Sustainable development has become a major concern in recent years. Protecting our immediate environment has become something we all have to do now. In the mountains, around Montricher Albanne and Les Karellis, we are working together to protect our ecosystem.
The Sustainable Development Charter
As we mentioned before, we have to join forces and unite to protect the environment around
us. This is done through various commitments, covering a variety of fields.
Protected nature reserves
Some ecosystems in Les Karellis are still fragile and need constant protection to prevent them falling victim to tourism or disappearing altogether. We request that you are particularly mindful of these incredible sites :
The black grouse reserve. When the Vancouver chairlift was built, the decision was taken to create a 300-metre-long screen of vegetation between the hillside retainer and the Bec de l’Aigle bend to prevent skiers straying into sensitive areas. By doing this we were able to protect the black grouse. The Town Council, the French forestry commission (the ONF) and the body running Les Karellis’ pistes and lifts decided to keep this protection in place indefinitely and to pay for new protective netting as the plants have not grown sufficiently as yet to offer an effective barrier. These measures will also enable resinous trees to regenerate, safe from the damage caused by those skiing off-piste. An extra effort has also been made to raise awareness about the black grouse with new information boards erected in the ski area.
Have you heard of the black grouse?
The black grouse, also known as the Eurasian black grouse, blackgame or blackcock, is a member of the mountain Galliformes family. The two sexes are very different in terms of size and colouring so you can tell them apart easily.
Lac de Pramol peat bog
When you were passing by the Pramol Lake did you walk all the way around it? If so, you may have walked over the peat bog at the end of the lake.
A peat bog is an ecosystem in which a substantial amount of organic matter has accumulated. Under certain weather and topographic conditions, vegetation becomes mixed and decomposes slowly and, most importantly, only partly. It then forms peat, also known as turf, an organic fossil matter. These wetlands play a role in the carbon cycle. It is estimated that, on average, peatlands store 15 to 30% of carbon trapped in soil.

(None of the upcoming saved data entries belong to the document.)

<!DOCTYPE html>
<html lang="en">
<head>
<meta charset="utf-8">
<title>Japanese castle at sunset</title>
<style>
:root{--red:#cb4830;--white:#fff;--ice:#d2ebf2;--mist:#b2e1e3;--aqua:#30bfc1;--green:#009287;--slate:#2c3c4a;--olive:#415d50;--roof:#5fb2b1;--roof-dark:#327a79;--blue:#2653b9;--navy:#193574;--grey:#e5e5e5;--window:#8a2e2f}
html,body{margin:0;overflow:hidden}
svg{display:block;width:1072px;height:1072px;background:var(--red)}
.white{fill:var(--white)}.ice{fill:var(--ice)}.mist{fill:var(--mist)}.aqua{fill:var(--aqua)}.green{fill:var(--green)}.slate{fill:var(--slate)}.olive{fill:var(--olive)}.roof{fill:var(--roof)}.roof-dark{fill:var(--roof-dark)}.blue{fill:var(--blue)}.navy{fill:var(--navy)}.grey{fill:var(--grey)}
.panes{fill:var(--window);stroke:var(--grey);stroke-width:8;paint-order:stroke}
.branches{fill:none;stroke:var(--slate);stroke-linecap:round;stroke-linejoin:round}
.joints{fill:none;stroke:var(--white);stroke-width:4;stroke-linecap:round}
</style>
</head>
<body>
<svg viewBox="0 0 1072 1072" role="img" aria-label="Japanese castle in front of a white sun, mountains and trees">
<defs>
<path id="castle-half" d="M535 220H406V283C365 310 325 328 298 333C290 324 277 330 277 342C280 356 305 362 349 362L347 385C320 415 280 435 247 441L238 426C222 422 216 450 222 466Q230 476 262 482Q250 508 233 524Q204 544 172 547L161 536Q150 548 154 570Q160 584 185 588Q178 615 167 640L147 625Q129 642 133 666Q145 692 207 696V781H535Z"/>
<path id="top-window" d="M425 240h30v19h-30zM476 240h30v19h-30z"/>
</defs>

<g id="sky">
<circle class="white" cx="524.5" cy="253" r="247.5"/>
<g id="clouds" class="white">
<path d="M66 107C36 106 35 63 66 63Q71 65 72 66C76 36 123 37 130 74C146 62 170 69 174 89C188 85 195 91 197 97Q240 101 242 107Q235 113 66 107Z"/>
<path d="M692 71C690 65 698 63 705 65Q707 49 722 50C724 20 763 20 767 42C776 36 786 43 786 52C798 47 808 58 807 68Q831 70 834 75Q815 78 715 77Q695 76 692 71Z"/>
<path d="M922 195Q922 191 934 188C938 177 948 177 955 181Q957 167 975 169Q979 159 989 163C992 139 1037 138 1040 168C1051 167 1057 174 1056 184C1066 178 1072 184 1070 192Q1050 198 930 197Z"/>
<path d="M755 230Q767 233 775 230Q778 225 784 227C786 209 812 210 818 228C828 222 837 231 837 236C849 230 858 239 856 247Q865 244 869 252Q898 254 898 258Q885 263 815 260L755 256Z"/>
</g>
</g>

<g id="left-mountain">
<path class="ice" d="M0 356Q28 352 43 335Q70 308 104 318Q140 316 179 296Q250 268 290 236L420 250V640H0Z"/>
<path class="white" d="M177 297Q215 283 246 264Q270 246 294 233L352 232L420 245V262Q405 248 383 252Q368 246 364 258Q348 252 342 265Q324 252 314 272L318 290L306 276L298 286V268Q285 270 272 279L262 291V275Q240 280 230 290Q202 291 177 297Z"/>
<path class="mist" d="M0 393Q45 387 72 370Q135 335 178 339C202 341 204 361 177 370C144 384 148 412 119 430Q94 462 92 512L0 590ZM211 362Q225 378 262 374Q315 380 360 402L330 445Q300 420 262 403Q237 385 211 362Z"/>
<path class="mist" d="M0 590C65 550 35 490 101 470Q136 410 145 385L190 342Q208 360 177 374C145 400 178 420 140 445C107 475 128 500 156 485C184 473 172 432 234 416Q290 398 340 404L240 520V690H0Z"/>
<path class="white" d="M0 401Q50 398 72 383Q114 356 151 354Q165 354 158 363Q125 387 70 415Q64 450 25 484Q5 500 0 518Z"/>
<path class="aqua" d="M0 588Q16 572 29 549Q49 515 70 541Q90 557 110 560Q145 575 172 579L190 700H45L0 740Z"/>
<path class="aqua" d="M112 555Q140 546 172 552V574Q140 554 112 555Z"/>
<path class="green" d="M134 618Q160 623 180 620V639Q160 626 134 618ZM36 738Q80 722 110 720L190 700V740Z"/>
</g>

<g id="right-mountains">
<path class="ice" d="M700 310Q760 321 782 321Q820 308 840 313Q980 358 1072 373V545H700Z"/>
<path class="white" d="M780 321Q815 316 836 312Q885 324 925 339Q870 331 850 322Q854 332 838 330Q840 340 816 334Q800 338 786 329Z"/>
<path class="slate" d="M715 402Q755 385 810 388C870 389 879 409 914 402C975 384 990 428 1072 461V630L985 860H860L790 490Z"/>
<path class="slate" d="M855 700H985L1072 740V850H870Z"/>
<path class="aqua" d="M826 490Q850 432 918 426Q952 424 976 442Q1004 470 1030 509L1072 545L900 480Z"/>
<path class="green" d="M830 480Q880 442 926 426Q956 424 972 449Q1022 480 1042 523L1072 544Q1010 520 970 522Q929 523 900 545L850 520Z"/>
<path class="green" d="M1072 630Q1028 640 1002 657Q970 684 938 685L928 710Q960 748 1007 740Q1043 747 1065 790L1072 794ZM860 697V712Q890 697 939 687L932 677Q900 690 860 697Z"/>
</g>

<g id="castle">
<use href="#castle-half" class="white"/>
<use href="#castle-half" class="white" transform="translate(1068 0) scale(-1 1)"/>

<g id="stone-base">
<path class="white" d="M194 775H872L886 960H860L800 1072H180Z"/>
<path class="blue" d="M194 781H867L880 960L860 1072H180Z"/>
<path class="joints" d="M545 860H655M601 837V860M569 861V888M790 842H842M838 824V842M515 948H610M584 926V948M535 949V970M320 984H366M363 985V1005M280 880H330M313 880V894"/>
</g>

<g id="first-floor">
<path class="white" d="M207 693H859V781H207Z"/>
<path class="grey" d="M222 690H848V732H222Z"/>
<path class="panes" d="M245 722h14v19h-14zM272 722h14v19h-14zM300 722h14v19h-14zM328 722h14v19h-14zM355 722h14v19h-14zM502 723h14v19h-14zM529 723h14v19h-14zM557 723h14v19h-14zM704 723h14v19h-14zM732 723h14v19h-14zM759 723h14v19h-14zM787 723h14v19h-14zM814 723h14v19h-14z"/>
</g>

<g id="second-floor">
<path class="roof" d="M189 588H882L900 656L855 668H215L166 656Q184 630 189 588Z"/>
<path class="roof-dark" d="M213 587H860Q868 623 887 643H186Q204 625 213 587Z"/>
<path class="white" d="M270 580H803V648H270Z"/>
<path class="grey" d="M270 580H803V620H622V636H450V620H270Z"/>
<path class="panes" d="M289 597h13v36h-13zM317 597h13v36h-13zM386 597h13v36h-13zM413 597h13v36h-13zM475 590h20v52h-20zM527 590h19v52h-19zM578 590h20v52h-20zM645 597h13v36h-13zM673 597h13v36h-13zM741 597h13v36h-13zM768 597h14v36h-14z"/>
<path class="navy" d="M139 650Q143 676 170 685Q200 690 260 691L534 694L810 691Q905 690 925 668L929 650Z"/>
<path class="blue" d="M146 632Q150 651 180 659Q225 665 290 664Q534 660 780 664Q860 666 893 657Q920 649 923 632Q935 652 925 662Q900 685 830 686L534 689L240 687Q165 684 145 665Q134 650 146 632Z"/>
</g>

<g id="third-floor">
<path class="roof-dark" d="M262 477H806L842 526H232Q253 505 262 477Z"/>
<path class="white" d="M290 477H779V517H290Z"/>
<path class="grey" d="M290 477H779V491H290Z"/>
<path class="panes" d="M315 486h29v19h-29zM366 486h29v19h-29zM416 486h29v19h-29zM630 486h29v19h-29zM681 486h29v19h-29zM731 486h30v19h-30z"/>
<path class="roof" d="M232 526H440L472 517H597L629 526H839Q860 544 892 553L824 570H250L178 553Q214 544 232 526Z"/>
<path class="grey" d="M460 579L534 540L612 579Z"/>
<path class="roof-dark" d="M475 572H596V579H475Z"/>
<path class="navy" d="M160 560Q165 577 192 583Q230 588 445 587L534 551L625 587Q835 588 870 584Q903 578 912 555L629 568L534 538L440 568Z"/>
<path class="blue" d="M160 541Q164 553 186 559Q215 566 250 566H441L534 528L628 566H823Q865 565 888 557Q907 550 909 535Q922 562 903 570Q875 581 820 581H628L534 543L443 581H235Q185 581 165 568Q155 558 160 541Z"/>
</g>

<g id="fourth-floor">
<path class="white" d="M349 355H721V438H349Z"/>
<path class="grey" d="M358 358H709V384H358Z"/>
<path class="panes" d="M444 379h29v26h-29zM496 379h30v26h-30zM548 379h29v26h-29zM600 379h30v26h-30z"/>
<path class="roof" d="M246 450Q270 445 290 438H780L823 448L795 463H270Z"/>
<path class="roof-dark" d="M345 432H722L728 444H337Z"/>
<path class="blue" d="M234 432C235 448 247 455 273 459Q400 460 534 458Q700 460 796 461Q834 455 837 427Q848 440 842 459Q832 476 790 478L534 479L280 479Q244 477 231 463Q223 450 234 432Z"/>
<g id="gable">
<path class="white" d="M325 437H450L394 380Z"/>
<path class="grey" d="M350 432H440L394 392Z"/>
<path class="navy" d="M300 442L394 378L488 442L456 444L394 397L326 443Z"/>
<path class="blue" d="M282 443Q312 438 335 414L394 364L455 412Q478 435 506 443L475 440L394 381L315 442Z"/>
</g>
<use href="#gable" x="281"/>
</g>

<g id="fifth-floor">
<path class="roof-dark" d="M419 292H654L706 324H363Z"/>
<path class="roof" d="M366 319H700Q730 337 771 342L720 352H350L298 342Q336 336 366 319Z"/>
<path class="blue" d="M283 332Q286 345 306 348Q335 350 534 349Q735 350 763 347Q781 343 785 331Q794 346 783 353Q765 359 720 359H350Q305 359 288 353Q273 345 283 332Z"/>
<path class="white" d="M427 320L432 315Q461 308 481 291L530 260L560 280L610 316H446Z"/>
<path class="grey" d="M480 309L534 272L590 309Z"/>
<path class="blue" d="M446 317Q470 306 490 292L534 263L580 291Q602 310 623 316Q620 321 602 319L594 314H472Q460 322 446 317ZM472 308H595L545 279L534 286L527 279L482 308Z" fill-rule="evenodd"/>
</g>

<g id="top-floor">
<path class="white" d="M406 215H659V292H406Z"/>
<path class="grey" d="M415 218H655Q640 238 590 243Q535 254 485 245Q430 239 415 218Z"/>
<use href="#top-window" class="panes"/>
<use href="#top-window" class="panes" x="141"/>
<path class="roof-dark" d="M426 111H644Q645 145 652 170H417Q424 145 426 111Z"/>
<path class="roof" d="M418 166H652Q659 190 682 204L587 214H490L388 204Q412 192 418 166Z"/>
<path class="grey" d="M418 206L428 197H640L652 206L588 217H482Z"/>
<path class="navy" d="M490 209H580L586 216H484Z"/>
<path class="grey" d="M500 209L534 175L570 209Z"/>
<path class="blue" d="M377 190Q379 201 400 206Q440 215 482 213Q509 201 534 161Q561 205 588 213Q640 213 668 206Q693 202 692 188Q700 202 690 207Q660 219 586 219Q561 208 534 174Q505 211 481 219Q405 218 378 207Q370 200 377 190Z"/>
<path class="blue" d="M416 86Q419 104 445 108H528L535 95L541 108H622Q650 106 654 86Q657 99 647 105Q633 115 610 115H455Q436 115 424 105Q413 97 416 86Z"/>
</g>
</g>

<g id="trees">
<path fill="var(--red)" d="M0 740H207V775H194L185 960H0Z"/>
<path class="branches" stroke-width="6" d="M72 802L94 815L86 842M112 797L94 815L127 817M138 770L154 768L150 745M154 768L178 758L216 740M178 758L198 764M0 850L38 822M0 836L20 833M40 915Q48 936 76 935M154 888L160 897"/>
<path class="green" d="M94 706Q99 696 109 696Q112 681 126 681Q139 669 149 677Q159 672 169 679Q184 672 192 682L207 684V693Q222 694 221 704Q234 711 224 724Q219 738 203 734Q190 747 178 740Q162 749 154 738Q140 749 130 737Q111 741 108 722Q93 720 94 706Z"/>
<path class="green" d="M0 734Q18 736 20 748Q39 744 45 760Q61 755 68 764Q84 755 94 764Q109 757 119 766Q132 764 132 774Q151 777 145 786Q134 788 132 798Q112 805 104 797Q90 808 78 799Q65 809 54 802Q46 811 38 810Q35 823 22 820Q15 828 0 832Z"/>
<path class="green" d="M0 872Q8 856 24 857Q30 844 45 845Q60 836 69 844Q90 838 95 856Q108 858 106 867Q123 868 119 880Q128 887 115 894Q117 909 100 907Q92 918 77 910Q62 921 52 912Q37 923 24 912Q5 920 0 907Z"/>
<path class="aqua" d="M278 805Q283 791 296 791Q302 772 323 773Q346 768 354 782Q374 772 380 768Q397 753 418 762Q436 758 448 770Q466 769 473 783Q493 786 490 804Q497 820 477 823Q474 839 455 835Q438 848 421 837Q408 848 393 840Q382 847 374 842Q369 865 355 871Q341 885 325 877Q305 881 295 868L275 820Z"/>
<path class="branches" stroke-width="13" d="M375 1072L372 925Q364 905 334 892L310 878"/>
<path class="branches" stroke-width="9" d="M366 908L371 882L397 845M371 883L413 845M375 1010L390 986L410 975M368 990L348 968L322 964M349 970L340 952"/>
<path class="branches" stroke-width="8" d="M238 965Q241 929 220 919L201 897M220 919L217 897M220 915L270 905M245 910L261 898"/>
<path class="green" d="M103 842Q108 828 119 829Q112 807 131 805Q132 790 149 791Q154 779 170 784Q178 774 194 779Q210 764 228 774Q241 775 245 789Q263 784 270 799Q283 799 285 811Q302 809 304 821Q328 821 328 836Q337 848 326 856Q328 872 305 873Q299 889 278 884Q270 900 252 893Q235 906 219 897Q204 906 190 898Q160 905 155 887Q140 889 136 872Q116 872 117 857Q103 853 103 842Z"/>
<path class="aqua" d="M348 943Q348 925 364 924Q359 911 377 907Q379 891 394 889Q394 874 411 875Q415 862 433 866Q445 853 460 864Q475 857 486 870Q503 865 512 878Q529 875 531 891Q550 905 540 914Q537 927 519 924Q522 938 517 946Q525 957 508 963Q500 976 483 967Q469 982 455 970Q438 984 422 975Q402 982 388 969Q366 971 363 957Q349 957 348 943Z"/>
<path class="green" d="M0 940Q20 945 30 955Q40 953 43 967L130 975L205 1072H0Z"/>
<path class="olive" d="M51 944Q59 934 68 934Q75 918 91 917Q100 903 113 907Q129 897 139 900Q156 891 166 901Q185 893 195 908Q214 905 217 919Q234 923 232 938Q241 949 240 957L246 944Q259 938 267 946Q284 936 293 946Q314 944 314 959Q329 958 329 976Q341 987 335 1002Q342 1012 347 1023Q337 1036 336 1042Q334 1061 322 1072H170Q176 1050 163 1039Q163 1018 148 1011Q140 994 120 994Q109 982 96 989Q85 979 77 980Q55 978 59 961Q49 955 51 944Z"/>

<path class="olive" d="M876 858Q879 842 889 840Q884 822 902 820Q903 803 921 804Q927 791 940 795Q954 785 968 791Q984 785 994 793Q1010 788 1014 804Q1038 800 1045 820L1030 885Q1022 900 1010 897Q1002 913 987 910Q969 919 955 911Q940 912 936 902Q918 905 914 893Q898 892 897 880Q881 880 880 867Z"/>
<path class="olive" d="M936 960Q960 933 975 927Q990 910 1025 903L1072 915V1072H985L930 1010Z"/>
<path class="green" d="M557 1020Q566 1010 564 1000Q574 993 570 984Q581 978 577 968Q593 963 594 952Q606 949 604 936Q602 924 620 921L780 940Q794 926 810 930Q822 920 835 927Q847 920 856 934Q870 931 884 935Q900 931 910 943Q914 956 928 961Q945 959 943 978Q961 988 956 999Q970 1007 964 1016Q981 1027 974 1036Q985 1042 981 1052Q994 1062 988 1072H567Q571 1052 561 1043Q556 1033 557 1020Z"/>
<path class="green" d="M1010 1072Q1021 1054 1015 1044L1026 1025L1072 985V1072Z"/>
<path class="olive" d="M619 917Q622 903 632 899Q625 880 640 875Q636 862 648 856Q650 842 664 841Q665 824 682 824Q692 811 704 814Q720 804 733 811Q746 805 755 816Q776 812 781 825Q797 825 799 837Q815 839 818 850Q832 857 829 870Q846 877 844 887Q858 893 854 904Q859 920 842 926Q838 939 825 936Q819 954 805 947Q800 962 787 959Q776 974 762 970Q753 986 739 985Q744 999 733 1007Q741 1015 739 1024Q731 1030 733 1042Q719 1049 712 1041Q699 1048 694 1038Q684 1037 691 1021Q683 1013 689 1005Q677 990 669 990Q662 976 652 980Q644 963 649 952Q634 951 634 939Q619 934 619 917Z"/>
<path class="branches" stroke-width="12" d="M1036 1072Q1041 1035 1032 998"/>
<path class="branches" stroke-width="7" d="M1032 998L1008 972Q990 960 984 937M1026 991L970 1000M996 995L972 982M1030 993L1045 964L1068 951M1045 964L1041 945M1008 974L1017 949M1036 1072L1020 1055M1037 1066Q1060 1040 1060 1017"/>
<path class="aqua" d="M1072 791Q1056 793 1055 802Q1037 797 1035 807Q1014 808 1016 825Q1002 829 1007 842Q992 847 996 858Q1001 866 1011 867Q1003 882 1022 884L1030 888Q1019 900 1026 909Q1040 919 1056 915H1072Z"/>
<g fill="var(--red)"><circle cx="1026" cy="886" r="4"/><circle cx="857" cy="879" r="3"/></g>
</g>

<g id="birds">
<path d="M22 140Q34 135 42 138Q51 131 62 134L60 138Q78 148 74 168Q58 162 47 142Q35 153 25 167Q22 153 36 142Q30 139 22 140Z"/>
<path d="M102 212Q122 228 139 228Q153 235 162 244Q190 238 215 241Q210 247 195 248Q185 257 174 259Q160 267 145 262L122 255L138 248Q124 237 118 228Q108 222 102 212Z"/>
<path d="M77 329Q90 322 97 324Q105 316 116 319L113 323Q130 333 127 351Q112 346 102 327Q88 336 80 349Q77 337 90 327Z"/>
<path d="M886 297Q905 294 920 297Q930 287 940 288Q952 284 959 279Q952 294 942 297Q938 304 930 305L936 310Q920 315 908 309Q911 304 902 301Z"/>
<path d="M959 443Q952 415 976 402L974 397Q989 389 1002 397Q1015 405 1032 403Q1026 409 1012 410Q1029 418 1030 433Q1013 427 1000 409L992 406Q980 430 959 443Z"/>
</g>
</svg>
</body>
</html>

Peat bogs are mainly comprised of water and organic matter.
The Station Verte (Green Resort) Label
Les Karellis has been certified a “Station verte” since 2021. Station Verte is a tourism label created in 1964 by the French Federation of Green Resorts and Snow Villages.
A Station Verte is a countryside holiday destination, recognised on a national level as a resort offering meaningful stays, promoting natural, authentic, mindful tourism that respects the environment.
Earning the Station Verte label means:
● Sharing a global vision of a tourism that is authentic and respects local features,
developing sustainable projects that protect, respect and preserve nature,
● Providing a full range of activities connected to the area’s natural, cultural or historic
● Committing to a locally-based tourism that is mindful and respects the surrounding
● Promoting the area’s natural attractions.